### Exercise:
Please restate the records below verbatim, omitting every image they hold.

### Records for the task:
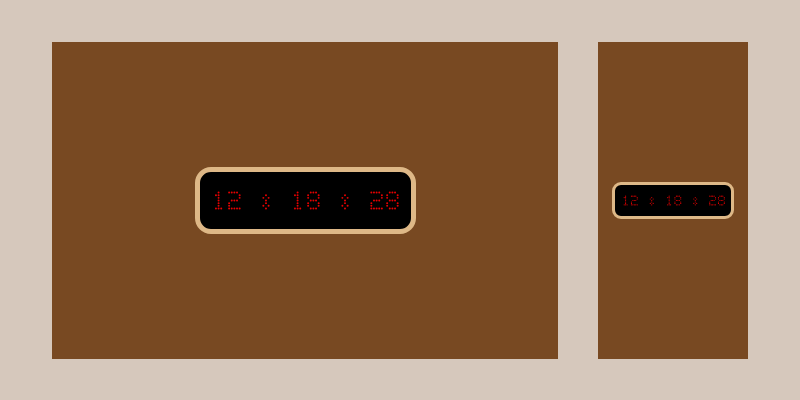
<!DOCTYPE html>
<html lang="en">
<head>
<meta charset="utf-8">
<title>Digital clock</title>
<style>
:root {
  --backdrop: #d6c8bc;
  --page: #784922;
  --panel: #000;
  --frame: #deb887;
  --led: #e60000;
}
* { box-sizing: border-box; }
html, body { margin: 0; }
body { width: 800px; height: 400px; overflow: hidden; }
.views {
  width: 800px;
  height: 400px;
  display: flex;
  justify-content: center;
  align-items: center;
  gap: 40px;
  background: var(--backdrop);
}
.screen {
  height: 317px;
  display: flex;
  justify-content: center;
  align-items: center;
  background: var(--page);
}
.desktop { width: 506px; }
.mobile { width: 150px; }
.clock {
  display: flex;
  justify-content: center;
  align-items: center;
  background: var(--panel);
  border: solid var(--frame);
}
.desktop .clock { width: 221px; height: 67px; border-width: 5px; border-radius: 16px; }
.mobile .clock { width: 122px; height: 37px; border-width: 3px; border-radius: 9px; }
.time { display: block; }
.desktop .time { width: 187px; height: 19px; }
.mobile .time { width: 103px; height: 11px; }
.dots {
  fill: none;
  stroke: var(--led);
  stroke-width: 1.5;
  stroke-linecap: round;
}
.symbols { position: absolute; width: 0; height: 0; }
</style>
</head>
<body>
<svg class="symbols" aria-hidden="true">
  <defs>
    <path id="one" d="M5 1h0M3 3h0M5 3h0M5 5h0M5 7h0M5 9h0M5 11h0M3 13h0M5 13h0M7 13h0"/>
    <path id="two" d="M1 1h0M3 1h0M5 1h0M7 1h0M9 3h0M9 5h0M3 7h0M5 7h0M7 7h0M1 9h0M1 11h0M1 13h0M3 13h0M5 13h0M7 13h0M9 13h0"/>
    <path id="eight" d="M3 1h0M5 1h0M7 1h0M1 3h0M1 5h0M9 3h0M9 5h0M3 7h0M5 7h0M7 7h0M1 9h0M1 11h0M9 9h0M9 11h0M3 13h0M5 13h0M7 13h0"/>
    <path id="colon" d="M5 3h0M3 5h0M7 5h0M5 7h0M5 9h0M3 11h0M7 11h0M5 13h0"/>
    <g id="time-dots" class="dots">
      <use href="#one"/>
      <use href="#two" x="12"/>
      <use href="#colon" x="36"/>
      <use href="#one" x="60"/>
      <use href="#eight" x="72"/>
      <use href="#colon" x="96"/>
      <use href="#two" x="120"/>
      <use href="#eight" x="132"/>
    </g>
  </defs>
</svg>
<main class="views">
  <section class="screen desktop" aria-label="Desktop view">
    <div class="clock">
      <svg class="time" viewBox="0 0 142 14" role="img" aria-label="12 : 18 : 28"><use href="#time-dots"/></svg>
    </div>
  </section>
  <section class="screen mobile" aria-label="Mobile view">
    <div class="clock">
      <svg class="time" viewBox="0 0 142 14" role="img" aria-label="12 : 18 : 28"><use href="#time-dots"/></svg>
    </div>
  </section>
</main>
</body>
</html>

### Solved exercise:
<!DOCTYPE html>
<html lang="en">
<head>
<meta charset="utf-8">
<title>Digital clock</title>
<style>
:root {
  --backdrop: #d6c8bc;
  --page: #784922;
  --panel: #000;
  --frame: #deb887;
  --led: #e60000;
}
* { box-sizing: border-box; }
html, body { margin: 0; }
body { width: 800px; height: 400px; overflow: hidden; }
.views {
  width: 800px;
  height: 400px;
  display: flex;
  justify-content: center;
  align-items: center;
  gap: 40px;
  background: var(--backdrop);
}
.screen {
  height: 317px;
  display: flex;
  justify-content: center;
  align-items: center;
  background: var(--page);
}
.desktop { width: 506px; }
.mobile { width: 150px; }
.clock {
  display: flex;
  justify-content: center;
  align-items: center;
  background: var(--panel);
  border: solid var(--frame);
}
.desktop .clock { width: 221px; height: 67px; border-width: 5px; border-radius: 16px; }
.mobile .clock { width: 122px; height: 37px; border-width: 3px; border-radius: 9px; }
.time { display: block; }
.desktop .time { width: 187px; height: 19px; }
.mobile .time { width: 103px; height: 11px; }
.dots {
  fill: none;
  stroke: var(--led);
  stroke-width: 1.5;
  stroke-linecap: round;
}
.symbols { position: absolute; width: 0; height: 0; }
</style>
</head>
<body>
<svg class="symbols" aria-hidden="true">
  <defs>
    <path id="one" d="M5 1h0M3 3h0M5 3h0M5 5h0M5 7h0M5 9h0M5 11h0M3 13h0M5 13h0M7 13h0"/>
    <path id="two" d="M1 1h0M3 1h0M5 1h0M7 1h0M9 3h0M9 5h0M3 7h0M5 7h0M7 7h0M1 9h0M1 11h0M1 13h0M3 13h0M5 13h0M7 13h0M9 13h0"/>
    <path id="eight" d="M3 1h0M5 1h0M7 1h0M1 3h0M1 5h0M9 3h0M9 5h0M3 7h0M5 7h0M7 7h0M1 9h0M1 11h0M9 9h0M9 11h0M3 13h0M5 13h0M7 13h0"/>
    <path id="colon" d="M5 3h0M3 5h0M7 5h0M5 7h0M5 9h0M3 11h0M7 11h0M5 13h0"/>
    <g id="time-dots" class="dots">
      <use href="#one"/>
      <use href="#two" x="12"/>
      <use href="#colon" x="36"/>
      <use href="#one" x="60"/>
      <use href="#eight" x="72"/>
      <use href="#colon" x="96"/>
      <use href="#two" x="120"/>
      <use href="#eight" x="132"/>
    </g>
  </defs>
</svg>
<main class="views">
  <section class="screen desktop" aria-label="Desktop view">
    <div class="clock">
      <svg class="time" viewBox="0 0 142 14" role="img" aria-label="12 : 18 : 28"><use href="#time-dots"/></svg>
    </div>
  </section>
  <section class="screen mobile" aria-label="Mobile view">
    <div class="clock">
      <svg class="time" viewBox="0 0 142 14" role="img" aria-label="12 : 18 : 28"><use href="#time-dots"/></svg>
    </div>
  </section>
</main>
</body>
</html>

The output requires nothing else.